Sovereigntists triumphant as Ottawa cancels Plains of Abraham battle

MONTREAL - Quebec sovereigntists claimed victory over Ottawa on Tuesday after a re-enactment of the Battle of the Plains of Abraham was turfed from playing out on its original battlefield - or anywhere else in the province.

MONTREAL - Quebec sovereigntists claimed victory over Ottawa on Tuesday after a re-enactment of the Battle of the Plains of Abraham was turfed from playing out on its original battlefield - or anywhere else in the province.

And compared to the original 1759 clash, which featured carnage from musket fire and a barrage of cannonballs between British and French forces, this time no blood was spilled.

"The re-enactment is off, that's great," said Patrick Bourgeois of the Reseau de resistance du Quebecois.

"This thing unleashed passions. But ultimately, the responsibility for all of this is the people who concocted this dim-witted plan."

Mario Beaulieu, president of the Societe Saint-Jean-Baptiste de Montreal, called the National Battlefields Commission's decision to cancel the event a "victory for citizen mobilization."

"It's the federal government, which is controlled by the English-Canadian majority, that wants to commemorate one of the biggest defeats of the Quebecois people on its territory."

Citing major safety and security concerns, the battlefields commission cancelled the re-enactment that had been scheduled for the Plains of Abraham this summer - 250 years after the British triumph.

Quebec sovereigntist groups had promised to protest outside the re-enactment, while some made threats against organizers.

Some sovereigntists said staging the clash would have been an insulting reminder of the defeat of their French ancestors. A plan to hold a masked ball to mark the anniversary also irked opponents.

In Quebec's popular lore, the Battle of the Plains of Abraham is considered the end of francophone autonomy in North America and the start of British dominance.

Horst Dresler, president of the group that had been organizing the event, said he still hopes it goes ahead, possibly in Ontario.

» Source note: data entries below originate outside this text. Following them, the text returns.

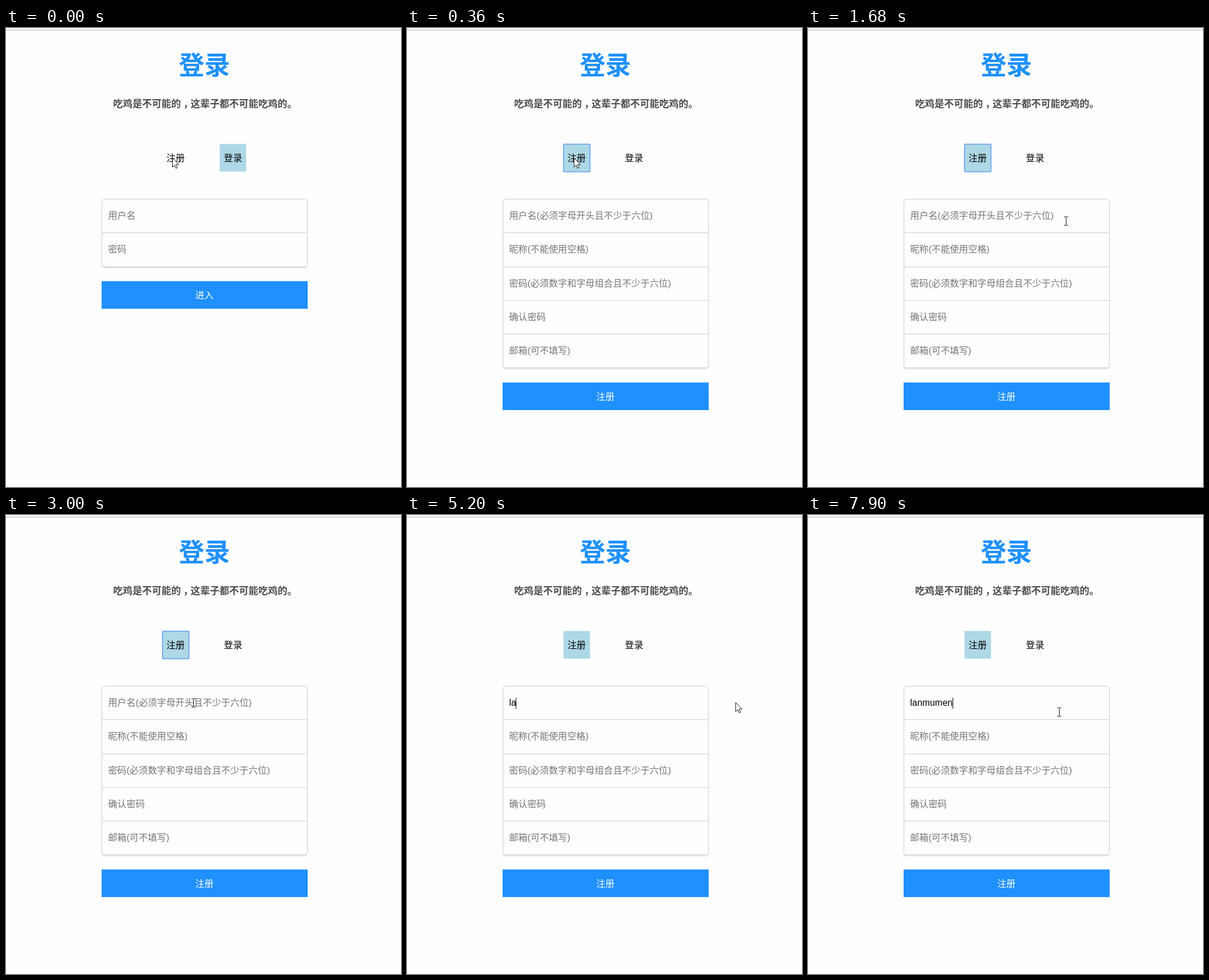
An HTML page for the animation above (8 s loop, 694 px wide and 806 px high).

```html
<!DOCTYPE html>
<html lang="zh-CN">
<head>
<meta charset="utf-8">
<title>登录</title>
<style>
  html, body { margin: 0; width: 100%; height: 100%; overflow: hidden; background: #fefefe; }
  svg { display: block; width: 694px; height: 806px; }
  text { font: 16.1px "Liberation Sans", "Noto Sans CJK SC", "Noto Sans CJK", sans-serif; white-space: pre; }
  .title { font-size: 45px; font-weight: 700; fill: #1e90ff; }
  .slogan { font-size: 17px; font-weight: 700; fill: #4c4c4c; }
  .hint { fill: #757575; }
  .line { stroke: #ccc; fill: none; }
  #typed { font-size: 16px; }
</style>
</head>
<body>
<svg viewBox="0 0 694 806">
  <rect width="694" height="806" fill="#fefefe"/>
  <rect y="3" width="694" height="1" fill="#b4b4b4"/>
  <text class="title" x="303.5" y="81.5">登录</text>
  <text class="slogan" x="188.2" y="139">吃鸡是不可能的<tspan dx="4">，</tspan><tspan dx="-4">这辈子都不可能吃鸡的。</tspan></text>
  <rect id="tab" y="203.7" width="46.5" height="48.3" fill="#add8e6"/>
  <rect id="ring" x="275" y="204" width="46.5" height="48.5" rx="1" fill="none" stroke="#64a0f0" stroke-width="1.6"/>
  <text x="282" y="234">注册</text>
  <text x="382.8" y="234">登录</text>
  <g id="login"></g>
  <g id="signup"></g>
  <text id="typed" x="179.5" y="335"></text>
  <rect id="caret" y="321" width="1" height="19"/>
  <path id="arrow" d="M.5 .5V16.2L4.2 12.8L6.6 18.4L9 17.4L6.6 11.9H11.6Z" fill="#fff" stroke="#1a1a1a"/>
  <path id="beam" d="M-3 -7.5H0M1 -7.5H4M-3 7.5H0M1 7.5H4M.5 -7V7" fill="none" stroke="#111"/>
</svg>
<script>
const LOOP = 8000, STEP = 120, BLINK = 500;
const PRESS = 240, SWITCH = 360, FOCUS = 3340;
const USER = "lanmumen";

const linear = u => u;
const easeOut = u => 1 - (1 - u) ** 2.1;
const easeInOut = u => u < 0.5 ? 2 * u * u : 1 - 2 * (1 - u) ** 2;

// pointer strokes: each bends from the previous end towards a control point
const HOME = [292, 228];
const STROKES = [
  { from: 0, to: 360, ease: linear, bend: [293, 228], end: [293, 228] },
  { from: 360, to: 1680, ease: easeInOut, bend: [390, 430], end: [453, 339] },
  { from: 1680, to: 2520, ease: linear, bend: [508, 326], end: [412, 328] },
  { from: 2520, to: 3360, ease: easeOut, bend: [362, 331], end: [312, 329] },
  { from: 3360, to: 3600, ease: linear, bend: [445, 329], end: [577, 329] },
  { from: 7660, to: 7900, ease: linear, bend: [520, 312], end: [441, 346] }
];

// [start, letters]: one letter per step; a burst of none only restarts the blink
const BURSTS = [[FOCUS, 0], [4960, 1], [5200, 1], [5320, 0], [5820, 3], [6430, 3]];

const $ = id => document.getElementById(id);
const show = (el, on) => el.setAttribute("visibility", on ? "inherit" : "hidden");
const clamp = (v, lo, hi) => Math.min(hi, Math.max(lo, v));

function add(parent, tag, attrs, label) {
  const el = document.createElementNS("http://www.w3.org/2000/svg", tag);
  for (const key in attrs) el.setAttribute(key, attrs[key]);
  if (label) el.textContent = label;
  return parent.appendChild(el);
}

function buildForm(group, hints, bottom, action) {
  add(group, "rect", { class: "line", x: 168.5, y: 300.5, width: 361, height: bottom - 300, rx: 5 });
  const labels = hints.map((hint, i) => {
    const lineY = Math.round(359.3 + 59.25 * i) + 0.5;
    add(group, "path", { class: "line", d: `M169 ${lineY}H528` });
    return add(group, "text", { class: "hint", x: 179.5, y: Math.round(335.2 + 59.2 * i) }, hint);
  });
  add(group, "rect", { x: 168, y: bottom + 24.5, width: 362, height: 48.4, fill: "#1e90ff" });
  add(group, "text", { x: 348.5, y: bottom + 55, "text-anchor": "middle", fill: "#fff" }, action);
  return labels;
}

buildForm($("login"), ["用户名", "密码"], 420, "进入");
const userHint = buildForm($("signup"), [
  "用户名(必须字母开头且不少于六位)",
  "昵称(不能使用空格)",
  "密码(必须数字和字母组合且不少于六位)",
  "确认密码",
  "邮箱(可不填写)"
], 598, "注册")[0];

function pointerAt(t) {
  const i = STROKES.findLastIndex(s => s.from <= t);
  const { from, to, ease, bend, end } = STROKES[i];
  const start = i ? STROKES[i - 1].end : HOME;
  const p = ease(clamp((t - from) / (to - from), 0, 1)), q = 1 - p;
  return start.map((v, k) => Math.round(q * q * v + 2 * p * q * bend[k] + p * p * end[k]));
}

function drawPointer(t) {
  // positions refresh every step, with a later phase after the idle spell
  const phase = t < 3840 ? 0 : 100;
  const [x, y] = pointerAt(Math.floor((t - phase) / STEP) * STEP + phase);
  const overField = x > 169 && x < 529 && y > 301;
  for (const id of ["arrow", "beam"]) {
    show($(id), overField === (id === "beam"));
    $(id).setAttribute("transform", `translate(${x} ${y})`);
  }
}

function drawInput(t) {
  let count = 0, lastKey = 0;
  for (const [start, letters] of BURSTS) {
    if (t < start) break;
    const typed = Math.min(letters, Math.floor((t - start) / STEP) + 1);
    count += typed;
    lastKey = start + Math.max(0, typed - 1) * STEP;
  }
  $("typed").textContent = USER.slice(0, count);
  show(userHint, count === 0);
  show($("caret"), t >= FOCUS && Math.floor((t - lastKey) / BLINK) % 2 === 0);
  const width = count ? $("typed").getComputedTextLength() : 0;
  $("caret").setAttribute("x", Math.max(180, Math.floor(179.4 + width)));
}

function draw(t) {
  const signup = t >= SWITCH;
  show($("login"), !signup);
  show($("signup"), signup);
  $("tab").setAttribute("x", signup ? 275 : 375.5);
  show($("ring"), t >= PRESS && t < FOCUS);
  drawInput(t);
  drawPointer(t);
}

const start = performance.now();
function tick() {
  draw((performance.now() - start) % LOOP);
  requestAnimationFrame(tick);
}
tick();
</script>
</body>
</html>
```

"There is a need to present this commemoration, somewhere, somehow," Dresler said from his home state of Vermont.

Dresler added it will not be held anywhere in Quebec.

"These threats of violence that have been issued towards us would make it totally unsafe for anyone to participate in an event like this," he said.

"We arrive at a re-enactment with our families and our friends and our children and it's inconceivable to put anyone in harm's way."

He said the battle has been replayed on the grassy fields of the Plains three times in the past 15 years, and each went off without a hitch.

But Beaulieu said the battle shouldn't be replayed anywhere.

"It's not necessarily any more acceptable if it takes place in either Ontario or anywhere else," he said.

"It's like they're telling us they're going to insult us behind our backs."

Asked if his group would protest a re-enactment held in Ontario, Beaulieu replied: "We'll see."

He said he didn't agree with the intimidation tactics, which he claims were launched from both sides.

"For me, I think it's deplorable, but I think it was a true provocation on the part of the federal government," said Beaulieu, who is also demanding that Ottawa hand over control of heritage sites in Quebec to the province.

The battlefields commission said it had no choice but to retreat.

"Given the excessive language and threats we have heard in recent days, we can't as responsible managers risk compromising the safety of families and children who might attend the event," commission head Andre Juneau told a news conference in Quebec City.

"I am announcing that the commission has decided to cancel the re-enactment because of the impossibility of ensuring the safety of the public and the participants."

But Juneau said he is still convinced the event would have been fully justified from a historical point of view.

Canada's heritage minister said he's disappointed the re-enactment was cancelled amid threats from inside the separatist movement.

"That people threatened violence and it resulted in an event of this magnitude being cancelled I think is a real disappointment," James Moore told reporters in Montreal.

"This re-enactment has been planned for a number of years and it's just become a political issue now."

 
 
Latest From ...
Most Popular From ...